# RECORD EXTRACTS
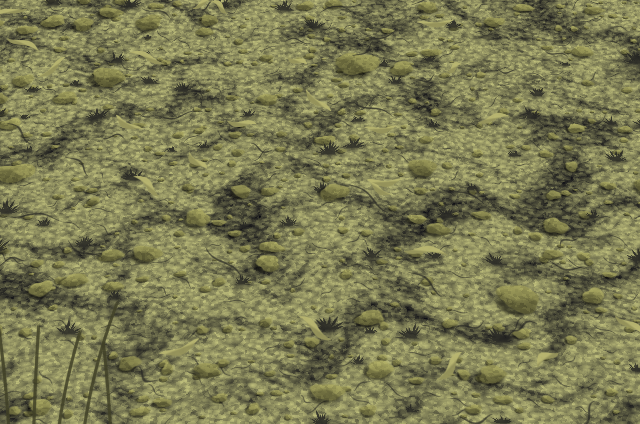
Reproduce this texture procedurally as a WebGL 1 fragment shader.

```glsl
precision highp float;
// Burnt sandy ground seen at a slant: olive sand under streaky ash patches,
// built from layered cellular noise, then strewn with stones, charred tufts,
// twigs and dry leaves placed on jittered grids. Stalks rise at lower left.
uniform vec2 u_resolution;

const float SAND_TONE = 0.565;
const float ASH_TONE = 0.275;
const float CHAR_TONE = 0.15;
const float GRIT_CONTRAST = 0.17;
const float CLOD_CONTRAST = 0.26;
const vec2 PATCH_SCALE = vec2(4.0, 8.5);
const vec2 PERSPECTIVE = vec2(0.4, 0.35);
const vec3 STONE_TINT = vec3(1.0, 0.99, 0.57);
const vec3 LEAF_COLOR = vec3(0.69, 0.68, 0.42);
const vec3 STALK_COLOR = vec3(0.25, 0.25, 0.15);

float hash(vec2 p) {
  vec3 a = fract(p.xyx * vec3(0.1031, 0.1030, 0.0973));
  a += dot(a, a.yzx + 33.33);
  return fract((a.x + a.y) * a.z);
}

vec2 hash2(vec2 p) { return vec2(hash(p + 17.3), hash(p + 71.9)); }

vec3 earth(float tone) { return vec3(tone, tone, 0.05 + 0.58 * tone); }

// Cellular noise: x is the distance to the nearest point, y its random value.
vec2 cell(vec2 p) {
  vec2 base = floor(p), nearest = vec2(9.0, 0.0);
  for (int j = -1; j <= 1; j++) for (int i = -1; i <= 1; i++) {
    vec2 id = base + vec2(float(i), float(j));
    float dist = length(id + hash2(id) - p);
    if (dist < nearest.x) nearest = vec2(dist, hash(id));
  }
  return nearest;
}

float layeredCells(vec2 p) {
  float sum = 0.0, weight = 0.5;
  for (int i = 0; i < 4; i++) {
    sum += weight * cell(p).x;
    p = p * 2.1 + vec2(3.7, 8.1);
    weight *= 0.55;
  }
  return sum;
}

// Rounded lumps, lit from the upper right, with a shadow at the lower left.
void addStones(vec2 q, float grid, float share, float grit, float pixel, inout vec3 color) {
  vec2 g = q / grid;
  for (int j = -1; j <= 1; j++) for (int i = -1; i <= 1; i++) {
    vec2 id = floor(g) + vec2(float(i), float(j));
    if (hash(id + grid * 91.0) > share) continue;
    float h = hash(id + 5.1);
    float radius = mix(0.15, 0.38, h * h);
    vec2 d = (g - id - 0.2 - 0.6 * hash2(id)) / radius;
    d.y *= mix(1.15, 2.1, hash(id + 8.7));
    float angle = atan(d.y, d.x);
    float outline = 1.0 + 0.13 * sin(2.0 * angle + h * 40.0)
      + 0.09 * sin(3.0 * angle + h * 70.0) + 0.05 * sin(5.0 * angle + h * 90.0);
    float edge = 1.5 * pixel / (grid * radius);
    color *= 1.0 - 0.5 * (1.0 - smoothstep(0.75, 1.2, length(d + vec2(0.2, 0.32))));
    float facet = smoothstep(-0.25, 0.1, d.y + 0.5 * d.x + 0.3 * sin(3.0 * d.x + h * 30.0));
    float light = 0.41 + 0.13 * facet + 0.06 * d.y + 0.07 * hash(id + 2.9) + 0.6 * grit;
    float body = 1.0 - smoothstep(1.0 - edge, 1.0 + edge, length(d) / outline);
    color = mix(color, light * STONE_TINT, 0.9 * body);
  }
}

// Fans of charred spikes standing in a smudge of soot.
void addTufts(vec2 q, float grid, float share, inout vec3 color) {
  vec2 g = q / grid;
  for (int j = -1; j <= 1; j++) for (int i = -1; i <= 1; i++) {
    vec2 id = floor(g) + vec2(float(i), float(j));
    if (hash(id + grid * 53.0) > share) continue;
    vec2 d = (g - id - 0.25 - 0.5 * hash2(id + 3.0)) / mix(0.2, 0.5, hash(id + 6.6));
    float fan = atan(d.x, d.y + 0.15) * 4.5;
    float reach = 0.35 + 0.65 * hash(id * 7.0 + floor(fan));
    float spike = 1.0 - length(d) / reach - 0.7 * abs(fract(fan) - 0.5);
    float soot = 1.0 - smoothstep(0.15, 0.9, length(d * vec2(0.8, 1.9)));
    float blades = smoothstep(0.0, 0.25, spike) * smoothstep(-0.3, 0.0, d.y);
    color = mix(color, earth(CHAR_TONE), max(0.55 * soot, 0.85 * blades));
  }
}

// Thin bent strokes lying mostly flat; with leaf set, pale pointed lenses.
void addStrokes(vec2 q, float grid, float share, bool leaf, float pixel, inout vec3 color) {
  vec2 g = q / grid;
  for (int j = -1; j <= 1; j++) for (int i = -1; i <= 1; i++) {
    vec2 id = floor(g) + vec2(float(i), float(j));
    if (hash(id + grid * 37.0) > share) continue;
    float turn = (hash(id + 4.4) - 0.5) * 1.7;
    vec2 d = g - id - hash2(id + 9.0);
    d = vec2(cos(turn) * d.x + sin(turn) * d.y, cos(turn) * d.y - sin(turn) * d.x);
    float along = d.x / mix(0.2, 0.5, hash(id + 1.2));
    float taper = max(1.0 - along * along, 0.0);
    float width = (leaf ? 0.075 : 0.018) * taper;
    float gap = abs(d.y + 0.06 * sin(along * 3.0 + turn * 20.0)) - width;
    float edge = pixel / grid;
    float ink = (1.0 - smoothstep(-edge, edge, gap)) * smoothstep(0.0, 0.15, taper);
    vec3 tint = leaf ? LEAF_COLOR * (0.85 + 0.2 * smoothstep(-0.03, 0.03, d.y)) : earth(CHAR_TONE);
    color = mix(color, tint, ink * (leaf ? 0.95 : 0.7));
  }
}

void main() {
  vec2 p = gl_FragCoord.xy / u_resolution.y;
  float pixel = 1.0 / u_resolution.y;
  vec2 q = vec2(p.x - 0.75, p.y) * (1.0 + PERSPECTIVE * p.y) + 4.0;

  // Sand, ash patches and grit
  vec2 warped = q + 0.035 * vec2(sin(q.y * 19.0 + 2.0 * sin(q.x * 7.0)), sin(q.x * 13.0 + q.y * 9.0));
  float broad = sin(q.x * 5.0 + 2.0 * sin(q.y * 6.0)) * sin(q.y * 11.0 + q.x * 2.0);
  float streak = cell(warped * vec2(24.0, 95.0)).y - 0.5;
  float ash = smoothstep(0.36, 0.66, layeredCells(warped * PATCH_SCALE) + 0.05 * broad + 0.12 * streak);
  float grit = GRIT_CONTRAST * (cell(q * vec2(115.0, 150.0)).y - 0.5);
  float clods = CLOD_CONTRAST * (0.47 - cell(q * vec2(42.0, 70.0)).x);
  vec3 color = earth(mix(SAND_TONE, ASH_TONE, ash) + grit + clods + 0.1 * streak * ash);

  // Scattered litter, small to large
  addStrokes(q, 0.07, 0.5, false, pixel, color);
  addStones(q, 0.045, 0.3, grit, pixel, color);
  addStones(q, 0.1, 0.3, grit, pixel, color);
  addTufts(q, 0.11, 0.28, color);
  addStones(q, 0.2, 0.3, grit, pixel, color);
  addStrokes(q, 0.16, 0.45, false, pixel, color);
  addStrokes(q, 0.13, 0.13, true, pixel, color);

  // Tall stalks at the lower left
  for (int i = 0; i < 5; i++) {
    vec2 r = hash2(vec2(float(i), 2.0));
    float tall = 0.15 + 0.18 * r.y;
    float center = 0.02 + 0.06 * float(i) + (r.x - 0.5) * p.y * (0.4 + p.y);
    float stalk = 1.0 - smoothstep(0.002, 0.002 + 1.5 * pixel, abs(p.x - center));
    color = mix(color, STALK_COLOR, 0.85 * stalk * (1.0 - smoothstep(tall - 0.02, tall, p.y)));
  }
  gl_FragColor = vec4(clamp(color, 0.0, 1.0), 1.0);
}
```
---
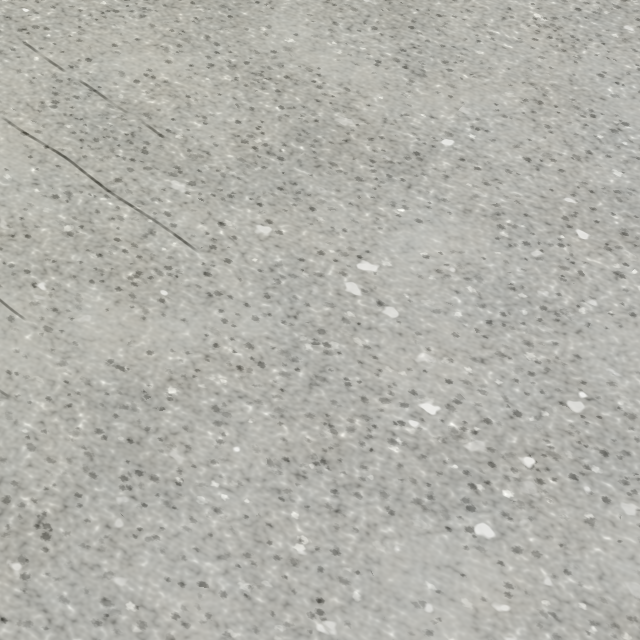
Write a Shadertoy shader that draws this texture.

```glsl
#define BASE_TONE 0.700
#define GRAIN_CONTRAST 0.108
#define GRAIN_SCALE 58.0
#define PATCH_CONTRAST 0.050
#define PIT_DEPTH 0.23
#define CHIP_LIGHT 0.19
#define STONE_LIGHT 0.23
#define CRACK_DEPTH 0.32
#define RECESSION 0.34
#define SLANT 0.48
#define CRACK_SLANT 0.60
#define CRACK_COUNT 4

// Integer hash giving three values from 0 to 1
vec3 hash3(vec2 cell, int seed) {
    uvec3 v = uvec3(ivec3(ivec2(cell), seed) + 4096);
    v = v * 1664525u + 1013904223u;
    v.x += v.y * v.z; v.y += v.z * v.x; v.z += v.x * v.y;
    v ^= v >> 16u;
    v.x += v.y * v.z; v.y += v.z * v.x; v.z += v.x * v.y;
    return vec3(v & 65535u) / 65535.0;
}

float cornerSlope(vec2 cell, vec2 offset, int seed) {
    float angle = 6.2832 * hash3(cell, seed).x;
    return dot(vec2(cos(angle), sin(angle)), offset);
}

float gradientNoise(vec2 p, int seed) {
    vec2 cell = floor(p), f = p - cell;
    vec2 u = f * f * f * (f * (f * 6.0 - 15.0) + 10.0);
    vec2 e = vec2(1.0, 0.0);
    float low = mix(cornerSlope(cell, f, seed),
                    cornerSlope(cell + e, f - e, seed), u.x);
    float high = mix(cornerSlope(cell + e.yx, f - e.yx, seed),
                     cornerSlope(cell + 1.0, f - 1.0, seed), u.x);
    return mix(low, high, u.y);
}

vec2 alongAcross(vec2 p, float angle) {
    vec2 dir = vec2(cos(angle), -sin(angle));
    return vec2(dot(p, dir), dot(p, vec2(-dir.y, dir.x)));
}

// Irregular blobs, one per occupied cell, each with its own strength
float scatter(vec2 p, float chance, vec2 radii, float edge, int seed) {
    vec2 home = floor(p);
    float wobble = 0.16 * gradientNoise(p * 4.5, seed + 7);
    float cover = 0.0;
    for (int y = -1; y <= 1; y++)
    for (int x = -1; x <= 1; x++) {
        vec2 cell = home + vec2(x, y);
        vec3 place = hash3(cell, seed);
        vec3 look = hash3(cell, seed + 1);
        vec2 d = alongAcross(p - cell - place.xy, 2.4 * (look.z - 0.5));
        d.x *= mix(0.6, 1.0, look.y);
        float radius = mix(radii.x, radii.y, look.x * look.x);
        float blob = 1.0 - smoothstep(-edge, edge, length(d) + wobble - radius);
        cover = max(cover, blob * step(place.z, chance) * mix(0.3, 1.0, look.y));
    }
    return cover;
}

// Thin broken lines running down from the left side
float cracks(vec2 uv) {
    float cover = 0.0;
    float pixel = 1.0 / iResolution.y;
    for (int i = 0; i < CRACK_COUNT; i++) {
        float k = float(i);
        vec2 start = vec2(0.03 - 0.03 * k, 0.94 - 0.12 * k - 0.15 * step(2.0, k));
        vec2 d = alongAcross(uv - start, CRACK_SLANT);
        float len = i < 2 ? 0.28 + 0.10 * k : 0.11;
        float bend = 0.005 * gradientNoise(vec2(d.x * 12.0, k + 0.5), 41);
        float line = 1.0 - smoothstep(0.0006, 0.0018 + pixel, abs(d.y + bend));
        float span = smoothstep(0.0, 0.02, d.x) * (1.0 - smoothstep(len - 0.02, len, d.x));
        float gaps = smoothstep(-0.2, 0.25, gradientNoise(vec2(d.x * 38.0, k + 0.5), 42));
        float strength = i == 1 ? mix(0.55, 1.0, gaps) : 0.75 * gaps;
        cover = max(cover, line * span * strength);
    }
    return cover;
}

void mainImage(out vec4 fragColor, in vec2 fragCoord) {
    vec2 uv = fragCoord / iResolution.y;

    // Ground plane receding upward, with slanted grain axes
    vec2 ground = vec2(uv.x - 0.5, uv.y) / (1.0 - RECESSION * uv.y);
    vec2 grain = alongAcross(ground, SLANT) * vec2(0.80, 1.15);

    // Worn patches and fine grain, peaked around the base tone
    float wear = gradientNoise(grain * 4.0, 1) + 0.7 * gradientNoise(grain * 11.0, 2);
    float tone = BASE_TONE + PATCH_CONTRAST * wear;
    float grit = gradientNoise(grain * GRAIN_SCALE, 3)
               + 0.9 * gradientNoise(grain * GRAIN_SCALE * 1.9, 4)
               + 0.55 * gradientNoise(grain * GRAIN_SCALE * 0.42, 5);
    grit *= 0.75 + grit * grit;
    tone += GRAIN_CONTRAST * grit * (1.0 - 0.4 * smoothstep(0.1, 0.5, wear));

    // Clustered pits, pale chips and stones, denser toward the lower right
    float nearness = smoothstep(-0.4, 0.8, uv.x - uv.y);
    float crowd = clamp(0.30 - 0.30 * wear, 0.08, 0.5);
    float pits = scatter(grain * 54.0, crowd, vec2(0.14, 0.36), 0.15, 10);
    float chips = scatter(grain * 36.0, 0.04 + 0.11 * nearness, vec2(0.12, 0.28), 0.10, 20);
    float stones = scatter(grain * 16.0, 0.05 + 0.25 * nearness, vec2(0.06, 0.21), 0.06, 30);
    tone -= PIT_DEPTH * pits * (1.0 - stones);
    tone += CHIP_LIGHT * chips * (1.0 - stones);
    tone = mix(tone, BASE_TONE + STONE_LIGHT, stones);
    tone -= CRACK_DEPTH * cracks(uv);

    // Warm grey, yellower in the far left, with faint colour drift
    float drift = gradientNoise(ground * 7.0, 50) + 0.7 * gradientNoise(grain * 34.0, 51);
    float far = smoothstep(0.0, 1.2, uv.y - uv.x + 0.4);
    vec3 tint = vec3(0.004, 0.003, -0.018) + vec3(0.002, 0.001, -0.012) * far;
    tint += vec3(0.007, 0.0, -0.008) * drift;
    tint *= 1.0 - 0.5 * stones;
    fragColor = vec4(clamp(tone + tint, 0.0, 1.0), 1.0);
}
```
---
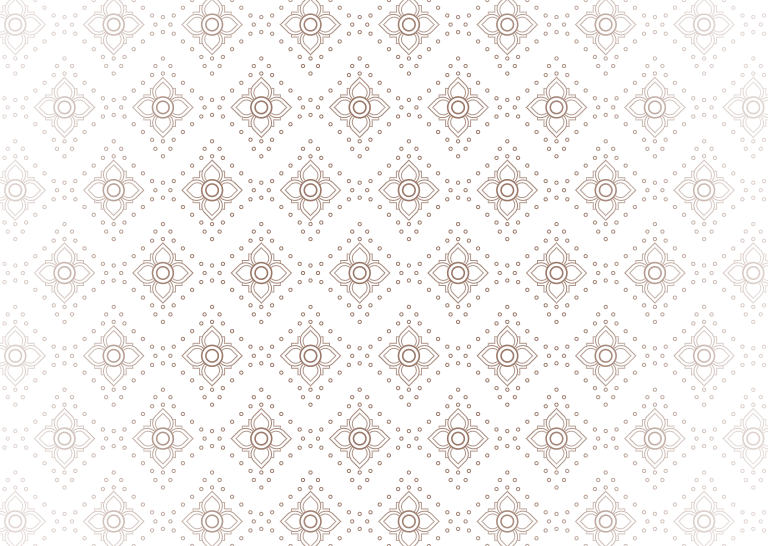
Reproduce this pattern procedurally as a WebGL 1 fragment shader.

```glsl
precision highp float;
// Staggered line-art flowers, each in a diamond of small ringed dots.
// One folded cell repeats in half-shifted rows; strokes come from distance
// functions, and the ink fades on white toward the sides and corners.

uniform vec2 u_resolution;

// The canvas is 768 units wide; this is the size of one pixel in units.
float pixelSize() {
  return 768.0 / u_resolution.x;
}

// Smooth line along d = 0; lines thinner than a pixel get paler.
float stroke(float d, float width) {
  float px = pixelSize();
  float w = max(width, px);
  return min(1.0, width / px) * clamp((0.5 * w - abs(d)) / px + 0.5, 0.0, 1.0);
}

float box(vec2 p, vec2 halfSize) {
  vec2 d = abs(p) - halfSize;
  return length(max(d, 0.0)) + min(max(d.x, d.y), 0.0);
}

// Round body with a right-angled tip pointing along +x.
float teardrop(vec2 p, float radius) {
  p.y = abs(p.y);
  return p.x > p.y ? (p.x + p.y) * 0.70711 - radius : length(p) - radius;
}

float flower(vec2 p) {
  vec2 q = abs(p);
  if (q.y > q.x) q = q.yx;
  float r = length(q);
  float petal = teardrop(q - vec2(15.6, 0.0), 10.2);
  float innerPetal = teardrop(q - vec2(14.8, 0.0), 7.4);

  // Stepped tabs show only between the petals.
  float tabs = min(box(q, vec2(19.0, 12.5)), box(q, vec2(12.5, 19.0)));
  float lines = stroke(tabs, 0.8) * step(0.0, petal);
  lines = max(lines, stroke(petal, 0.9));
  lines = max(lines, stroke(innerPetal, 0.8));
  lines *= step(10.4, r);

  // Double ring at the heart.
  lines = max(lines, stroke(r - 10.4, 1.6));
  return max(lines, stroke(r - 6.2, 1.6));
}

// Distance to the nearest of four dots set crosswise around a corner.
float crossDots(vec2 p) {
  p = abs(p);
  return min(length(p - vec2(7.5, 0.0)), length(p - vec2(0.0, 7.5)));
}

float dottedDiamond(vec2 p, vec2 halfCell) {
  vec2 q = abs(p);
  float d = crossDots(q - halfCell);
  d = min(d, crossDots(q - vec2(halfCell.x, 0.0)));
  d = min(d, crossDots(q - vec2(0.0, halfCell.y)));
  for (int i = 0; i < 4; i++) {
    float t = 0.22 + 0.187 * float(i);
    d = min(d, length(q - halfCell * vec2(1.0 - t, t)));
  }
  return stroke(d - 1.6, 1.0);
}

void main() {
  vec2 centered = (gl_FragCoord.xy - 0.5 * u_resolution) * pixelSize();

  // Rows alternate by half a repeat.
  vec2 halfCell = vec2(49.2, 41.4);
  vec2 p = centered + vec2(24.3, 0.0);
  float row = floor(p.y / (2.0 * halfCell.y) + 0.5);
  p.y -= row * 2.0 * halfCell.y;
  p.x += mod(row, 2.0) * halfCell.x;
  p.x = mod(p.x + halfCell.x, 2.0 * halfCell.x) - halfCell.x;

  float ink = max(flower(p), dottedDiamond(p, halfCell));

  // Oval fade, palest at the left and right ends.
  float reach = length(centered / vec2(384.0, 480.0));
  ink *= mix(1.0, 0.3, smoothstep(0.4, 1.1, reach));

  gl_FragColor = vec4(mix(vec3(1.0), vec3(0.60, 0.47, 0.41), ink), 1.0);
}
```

# YOUR INSTRUCTIONS
Extract all lines of the records above that include "wear".

# YOUR SOLUTION
    float wear = gradientNoise(grain * 4.0, 1) + 0.7 * gradientNoise(grain * 11.0, 2);
    float tone = BASE_TONE + PATCH_CONTRAST * wear;
    tone += GRAIN_CONTRAST * grit * (1.0 - 0.4 * smoothstep(0.1, 0.5, wear));
    float crowd = clamp(0.30 - 0.30 * wear, 0.08, 0.5);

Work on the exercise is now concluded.